At-Home Urine Collection as a Diagnostic Tool for Prostate Cancer
Posted: Friday, January 10, 2020
International research scientists have developed a new method to diagnose prostate cancer using at-home urine samples. The test reportedly predicts whether patients will require treatment up to 5 years earlier than standard clinical methods, according to Jeremy Clark, MD, of the University of East Anglia and the Norfolk and Norwich University Hospital, United Kingdom, and colleagues.
“Using our at-home test could in the future revolutionize how those on active surveillance are monitored for disease progression, with men only having to visit the clinic for a positive urine result,” stated Dr. Clark in an institutional press release. “This is in contrast with the current situation, where men are recalled to the clinic every 6 to 12 months for painful and expensive biopsies.”
The study, published in BioTechniques, used urine samples collected from men attending urology clinics at Norfolk and Norwich University Hospitals. All samples were collected with at-home kits before biopsy or 3 months after biopsy and prior to or after digital rectal examination. Upon receipt of the samples, RNA was extracted, amplified using reverse transcription polymerase chain reaction (PCR), then quantified by real-time PCR. The investigators showed that urine preservation is important by comparing RNA yields from preserved and nonpreserved samples, with up to 10% higher yields from preserved samples (P < .05).

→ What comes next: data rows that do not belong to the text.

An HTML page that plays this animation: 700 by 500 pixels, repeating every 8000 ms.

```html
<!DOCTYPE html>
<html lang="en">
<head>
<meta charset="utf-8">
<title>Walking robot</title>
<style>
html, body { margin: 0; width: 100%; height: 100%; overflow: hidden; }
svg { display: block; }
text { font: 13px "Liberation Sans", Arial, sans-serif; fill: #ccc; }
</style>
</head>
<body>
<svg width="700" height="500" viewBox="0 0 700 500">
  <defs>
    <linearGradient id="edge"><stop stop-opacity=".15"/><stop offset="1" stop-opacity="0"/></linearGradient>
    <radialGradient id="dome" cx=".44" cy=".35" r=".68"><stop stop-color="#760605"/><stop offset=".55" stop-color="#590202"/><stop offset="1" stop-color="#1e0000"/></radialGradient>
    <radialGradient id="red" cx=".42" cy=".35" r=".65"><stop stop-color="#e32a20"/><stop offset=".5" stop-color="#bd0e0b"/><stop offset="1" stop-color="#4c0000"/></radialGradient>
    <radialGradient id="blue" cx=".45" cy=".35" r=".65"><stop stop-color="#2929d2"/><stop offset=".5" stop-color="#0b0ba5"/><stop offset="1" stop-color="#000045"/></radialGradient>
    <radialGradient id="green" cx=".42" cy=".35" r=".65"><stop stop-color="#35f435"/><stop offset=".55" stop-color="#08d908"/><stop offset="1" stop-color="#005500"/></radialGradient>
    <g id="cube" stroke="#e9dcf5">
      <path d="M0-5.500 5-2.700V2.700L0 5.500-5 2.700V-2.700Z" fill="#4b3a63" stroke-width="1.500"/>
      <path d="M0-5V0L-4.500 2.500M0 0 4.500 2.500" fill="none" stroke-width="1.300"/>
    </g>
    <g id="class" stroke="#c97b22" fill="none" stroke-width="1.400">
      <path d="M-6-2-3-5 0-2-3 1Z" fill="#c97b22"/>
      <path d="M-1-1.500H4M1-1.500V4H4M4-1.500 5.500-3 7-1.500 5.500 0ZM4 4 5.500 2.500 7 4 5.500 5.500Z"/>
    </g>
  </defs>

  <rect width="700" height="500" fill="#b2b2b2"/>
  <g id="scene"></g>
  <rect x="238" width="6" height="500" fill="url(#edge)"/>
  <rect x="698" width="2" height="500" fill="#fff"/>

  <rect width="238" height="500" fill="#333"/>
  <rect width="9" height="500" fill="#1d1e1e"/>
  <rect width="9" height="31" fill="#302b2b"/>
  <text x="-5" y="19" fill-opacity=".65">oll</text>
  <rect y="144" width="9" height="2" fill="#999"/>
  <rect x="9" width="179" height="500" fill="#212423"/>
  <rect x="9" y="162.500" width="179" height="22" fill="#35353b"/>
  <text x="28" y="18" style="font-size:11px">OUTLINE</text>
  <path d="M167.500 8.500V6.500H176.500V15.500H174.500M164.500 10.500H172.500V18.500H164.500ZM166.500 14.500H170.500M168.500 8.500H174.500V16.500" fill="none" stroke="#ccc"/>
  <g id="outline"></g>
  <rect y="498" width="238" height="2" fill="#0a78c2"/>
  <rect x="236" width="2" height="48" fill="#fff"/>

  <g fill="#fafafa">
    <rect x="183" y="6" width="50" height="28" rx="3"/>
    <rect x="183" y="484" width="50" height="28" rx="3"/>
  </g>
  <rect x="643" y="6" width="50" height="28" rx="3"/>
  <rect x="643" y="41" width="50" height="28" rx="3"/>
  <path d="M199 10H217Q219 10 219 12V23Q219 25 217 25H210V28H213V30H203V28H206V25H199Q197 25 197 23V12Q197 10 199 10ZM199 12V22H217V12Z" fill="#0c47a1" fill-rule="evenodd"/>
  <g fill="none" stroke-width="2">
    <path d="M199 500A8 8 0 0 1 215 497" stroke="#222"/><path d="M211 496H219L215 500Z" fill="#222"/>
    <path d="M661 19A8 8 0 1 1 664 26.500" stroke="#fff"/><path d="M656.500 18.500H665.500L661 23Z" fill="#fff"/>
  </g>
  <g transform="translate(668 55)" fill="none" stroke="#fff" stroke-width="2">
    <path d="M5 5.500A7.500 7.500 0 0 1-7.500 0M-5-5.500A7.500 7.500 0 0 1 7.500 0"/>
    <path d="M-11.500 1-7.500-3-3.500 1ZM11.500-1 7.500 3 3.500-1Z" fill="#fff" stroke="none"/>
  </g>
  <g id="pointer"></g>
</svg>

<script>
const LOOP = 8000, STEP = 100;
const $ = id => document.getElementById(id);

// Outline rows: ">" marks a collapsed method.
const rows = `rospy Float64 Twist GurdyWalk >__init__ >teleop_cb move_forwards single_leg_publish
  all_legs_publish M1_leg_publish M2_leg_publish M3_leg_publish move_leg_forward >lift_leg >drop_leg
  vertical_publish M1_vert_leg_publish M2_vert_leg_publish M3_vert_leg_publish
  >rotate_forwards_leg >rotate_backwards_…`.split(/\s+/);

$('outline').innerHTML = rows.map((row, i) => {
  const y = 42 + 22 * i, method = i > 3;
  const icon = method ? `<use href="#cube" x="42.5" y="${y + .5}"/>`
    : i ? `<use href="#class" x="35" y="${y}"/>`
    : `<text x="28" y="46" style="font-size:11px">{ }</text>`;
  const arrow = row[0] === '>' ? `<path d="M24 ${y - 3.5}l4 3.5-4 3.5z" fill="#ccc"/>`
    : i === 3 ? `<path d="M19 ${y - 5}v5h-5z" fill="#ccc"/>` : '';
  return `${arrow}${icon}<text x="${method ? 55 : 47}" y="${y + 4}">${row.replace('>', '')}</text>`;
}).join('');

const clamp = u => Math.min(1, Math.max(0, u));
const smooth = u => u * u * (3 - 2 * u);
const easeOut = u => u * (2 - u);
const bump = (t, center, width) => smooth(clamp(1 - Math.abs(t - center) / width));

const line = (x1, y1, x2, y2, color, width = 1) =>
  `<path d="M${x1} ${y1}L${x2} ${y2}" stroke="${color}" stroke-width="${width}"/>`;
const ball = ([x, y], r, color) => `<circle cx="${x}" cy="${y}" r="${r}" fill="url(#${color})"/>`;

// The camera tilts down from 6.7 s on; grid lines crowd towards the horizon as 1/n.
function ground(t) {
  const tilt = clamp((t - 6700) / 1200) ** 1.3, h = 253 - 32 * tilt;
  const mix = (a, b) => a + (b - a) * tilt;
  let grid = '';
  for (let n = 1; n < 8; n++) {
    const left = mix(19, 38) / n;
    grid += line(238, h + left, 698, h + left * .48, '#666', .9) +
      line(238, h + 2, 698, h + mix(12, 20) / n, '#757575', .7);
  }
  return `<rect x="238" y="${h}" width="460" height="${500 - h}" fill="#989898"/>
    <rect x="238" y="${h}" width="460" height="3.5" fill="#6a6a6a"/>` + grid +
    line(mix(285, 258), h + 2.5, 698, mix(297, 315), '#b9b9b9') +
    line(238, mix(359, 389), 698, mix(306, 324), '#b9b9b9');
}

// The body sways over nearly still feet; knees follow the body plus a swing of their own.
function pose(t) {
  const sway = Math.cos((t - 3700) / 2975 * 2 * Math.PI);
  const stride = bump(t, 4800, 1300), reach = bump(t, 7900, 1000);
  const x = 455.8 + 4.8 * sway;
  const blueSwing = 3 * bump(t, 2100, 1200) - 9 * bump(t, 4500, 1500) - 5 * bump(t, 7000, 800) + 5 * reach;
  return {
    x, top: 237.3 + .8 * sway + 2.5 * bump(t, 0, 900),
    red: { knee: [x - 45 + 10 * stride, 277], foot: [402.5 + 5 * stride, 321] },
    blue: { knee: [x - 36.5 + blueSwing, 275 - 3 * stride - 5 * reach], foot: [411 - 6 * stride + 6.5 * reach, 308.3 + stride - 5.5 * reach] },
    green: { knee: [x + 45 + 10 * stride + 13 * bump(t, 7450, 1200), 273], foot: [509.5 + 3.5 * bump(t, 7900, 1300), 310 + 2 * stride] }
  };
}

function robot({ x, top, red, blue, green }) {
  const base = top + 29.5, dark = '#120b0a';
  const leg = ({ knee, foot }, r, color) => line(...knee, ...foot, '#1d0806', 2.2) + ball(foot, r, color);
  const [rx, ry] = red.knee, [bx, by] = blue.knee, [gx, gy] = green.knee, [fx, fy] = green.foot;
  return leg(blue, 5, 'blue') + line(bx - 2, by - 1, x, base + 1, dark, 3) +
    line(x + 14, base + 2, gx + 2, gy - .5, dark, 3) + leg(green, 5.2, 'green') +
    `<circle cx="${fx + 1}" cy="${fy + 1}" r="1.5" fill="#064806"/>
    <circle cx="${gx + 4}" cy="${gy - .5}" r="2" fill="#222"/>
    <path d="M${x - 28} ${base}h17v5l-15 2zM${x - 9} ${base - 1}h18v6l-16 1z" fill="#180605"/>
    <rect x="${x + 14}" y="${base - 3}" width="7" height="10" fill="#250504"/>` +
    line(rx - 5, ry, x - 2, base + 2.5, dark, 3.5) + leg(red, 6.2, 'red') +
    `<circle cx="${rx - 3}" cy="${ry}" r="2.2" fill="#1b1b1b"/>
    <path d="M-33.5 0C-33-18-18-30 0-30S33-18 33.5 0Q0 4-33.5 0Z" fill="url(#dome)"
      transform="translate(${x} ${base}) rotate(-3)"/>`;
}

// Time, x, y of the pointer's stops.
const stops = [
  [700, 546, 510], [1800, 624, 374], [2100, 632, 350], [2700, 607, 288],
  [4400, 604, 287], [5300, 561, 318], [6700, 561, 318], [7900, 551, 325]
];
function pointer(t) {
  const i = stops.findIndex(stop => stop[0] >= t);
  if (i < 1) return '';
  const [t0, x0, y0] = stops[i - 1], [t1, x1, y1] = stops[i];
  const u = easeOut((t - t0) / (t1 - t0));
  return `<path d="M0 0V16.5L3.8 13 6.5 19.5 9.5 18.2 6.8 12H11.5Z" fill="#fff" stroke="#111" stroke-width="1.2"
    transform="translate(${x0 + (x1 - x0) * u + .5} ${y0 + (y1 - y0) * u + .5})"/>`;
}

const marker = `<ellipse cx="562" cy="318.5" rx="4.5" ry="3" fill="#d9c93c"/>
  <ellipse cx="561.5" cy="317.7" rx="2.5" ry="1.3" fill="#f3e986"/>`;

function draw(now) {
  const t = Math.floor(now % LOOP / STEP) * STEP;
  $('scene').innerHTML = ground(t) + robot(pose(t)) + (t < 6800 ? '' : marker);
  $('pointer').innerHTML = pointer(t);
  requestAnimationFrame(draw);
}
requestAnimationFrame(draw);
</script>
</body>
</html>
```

The levels of known prostate cancer genes KLK2, PCA3, and TMPRSS2:ERG were compared between those collected from cells and those in cell-free vesicles, finding that levels of transcripts were higher in cell-free vesicles. According to the study authors, these transcripts originate in the cell-free fraction of urine, which may not require a digital rectal examination to extract.
The authors went on to compare urine samples between patients who had received the standard digital rectal examination prior to urine collection with those who had not received a digital rectal examination. The authors found the levels to be equivalent for KLK2 and PCA3; however, TMPRSS2:ERG was detectible more frequently in samples prior to digital rectal examination (P = .009).
Disclosure: The study authors reported no conflicts of interest.